→ PROBLEM TO WORK ON: Could you copy each line of the entries that contains "nullable"?
☆ ☆ ☆ ☆ ☆ ☆ ☆
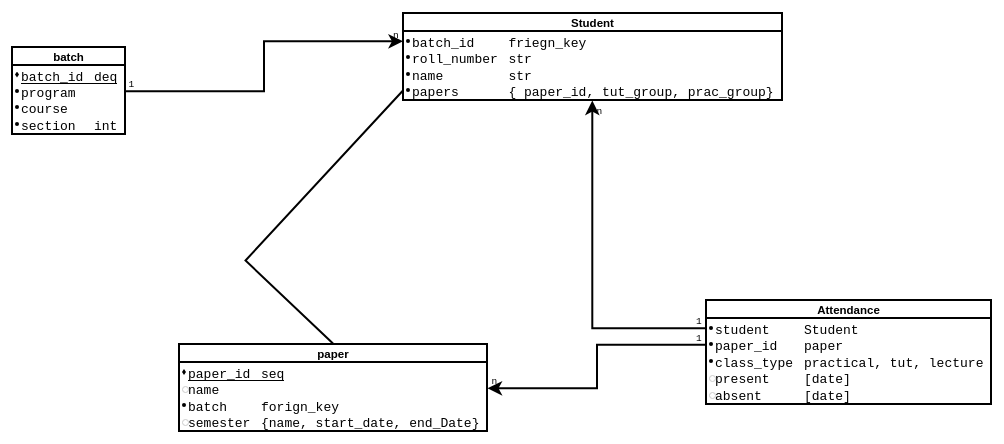
<!DOCTYPE html>
<html lang="en">
<head>
<meta charset="utf-8">
<title>Attendance database schema</title>
<style>
:root { --ink: #000; --paper: #fff; --nullable: #ccc; }
* { box-sizing: border-box; }
html, body { margin: 0; background: var(--paper); }
.diagram { position: relative; width: 1004px; height: 444px; overflow: hidden; background: var(--paper); color: var(--ink); }
.relations { position: absolute; inset: 0; }
.relations .line { fill: none; stroke: var(--ink); stroke-width: 2; }
.relations text { font: 9.5px "Liberation Mono", monospace; fill: var(--ink); }
.table { position: absolute; border: 2px solid var(--ink); background: var(--paper); }
.table h2 { margin: 0; padding-top: 1px; height: 18px; border-bottom: 2px solid var(--ink); font: bold 11.5px/17px "Liberation Sans", sans-serif; text-align: center; }
.table ul { margin: 0; padding: 4px 0 0; list-style: none; font: 13px/16.4px "Liberation Mono", monospace; }
.table li { display: grid; grid-template-columns: 8px var(--name-width) max-content; height: 16.4px; position: relative; }
.table li span { white-space: nowrap; }
.table li::before { content: ""; width: 4px; height: 4px; margin: 3px 0 0 2px; border-radius: 50%; background: var(--ink); }
.table .nullable::before { width: 5px; height: 5px; background: none; border: 1px solid var(--nullable); }
.table .key::before { width: 4px; height: 6px; margin-top: 2px; border-radius: 0; clip-path: polygon(50% 0, 100% 50%, 50% 100%, 0 50%); }
.table .key { width: max-content; }
.table .key::after { content: ""; position: absolute; left: 8px; right: 0; top: 13px; height: 1px; background: var(--ink); }
.batch { left: 11px; top: 45.5px; width: 115px; height: 89px; --name-width: 73px; }
.student { left: 402px; top: 12px; width: 381px; height: 89px; --name-width: 96.4px; }
.paper { left: 178px; top: 343px; width: 310px; height: 89px; --name-width: 73px; }
.attendance { left: 705px; top: 299px; width: 287px; height: 105.5px; --name-width: 89px; }
</style>
</head>
<body>
<main class="diagram">
  <section class="table batch">
    <h2>batch</h2>
    <ul>
      <li class="key"><span>batch_id</span><span>deq</span></li>
      <li><span>program</span></li>
      <li><span>course</span></li>
      <li><span>section</span><span>int</span></li>
    </ul>
  </section>
  <section class="table student">
    <h2>Student</h2>
    <ul>
      <li><span>batch_id</span><span>friegn_key</span></li>
      <li><span>roll_number</span><span>str</span></li>
      <li><span>name</span><span>str</span></li>
      <li><span>papers</span><span>{ paper_id, tut_group, prac_group}</span></li>
    </ul>
  </section>
  <section class="table paper">
    <h2>paper</h2>
    <ul>
      <li class="key"><span>paper_id</span><span>seq</span></li>
      <li class="nullable"><span>name</span></li>
      <li><span>batch</span><span>forign_key</span></li>
      <li class="nullable"><span>semester</span><span>{name, start_date, end_Date}</span></li>
    </ul>
  </section>
  <section class="table attendance">
    <h2>Attendance</h2>
    <ul>
      <li><span>student</span><span>Student</span></li>
      <li><span>paper_id</span><span>paper</span></li>
      <li><span>class_type</span><span>practical, tut, lecture</span></li>
      <li class="nullable"><span>present</span><span>[date]</span></li>
      <li class="nullable"><span>absent</span><span>[date]</span></li>
    </ul>
  </section>
  <svg class="relations" width="1004" height="444" viewBox="0 0 1004 444" aria-label="Relations between tables">
    <defs>
      <path id="arrowhead" d="M0 0L-15 7.4L-11 0L-15 -7.4Z"/>
    </defs>
    <g class="batch-to-student">
      <polyline class="line" points="125,91.3 264,91.3 264,41.3 394,41.3"/>
      <use href="#arrowhead" x="403" y="41.3"/>
      <text x="128.5" y="87">1</text>
      <text x="393" y="38">n</text>
    </g>
    <polyline class="line student-to-paper" points="403,90.5 245.5,260.5 333,343.5"/>
    <g class="attendance-to-student">
      <polyline class="line" points="706,328.3 592.3,328.3 592.3,110"/>
      <use href="#arrowhead" transform="translate(592.3 100.5) rotate(-90)"/>
      <text x="696" y="324">1</text>
      <text x="596.5" y="113.5">n</text>
    </g>
    <g class="attendance-to-paper">
      <polyline class="line" points="706,344.7 597,344.7 597,388.3 497,388.3"/>
      <use href="#arrowhead" transform="translate(487.5 388.3) rotate(180)"/>
      <text x="696" y="341">1</text>
      <text x="491.5" y="384">n</text>
    </g>
  </svg>
</main>
</body>
</html>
☆ ☆ ☆ ☆ ☆ ☆ ☆
→ ANSWER:
:root { --ink: #000; --paper: #fff; --nullable: #ccc; }
.table .nullable::before { width: 5px; height: 5px; background: none; border: 1px solid var(--nullable); }
      <li class="nullable"><span>name</span></li>
      <li class="nullable"><span>semester</span><span>{name, start_date, end_Date}</span></li>
      <li class="nullable"><span>present</span><span>[date]</span></li>
      <li class="nullable"><span>absent</span><span>[date]</span></li>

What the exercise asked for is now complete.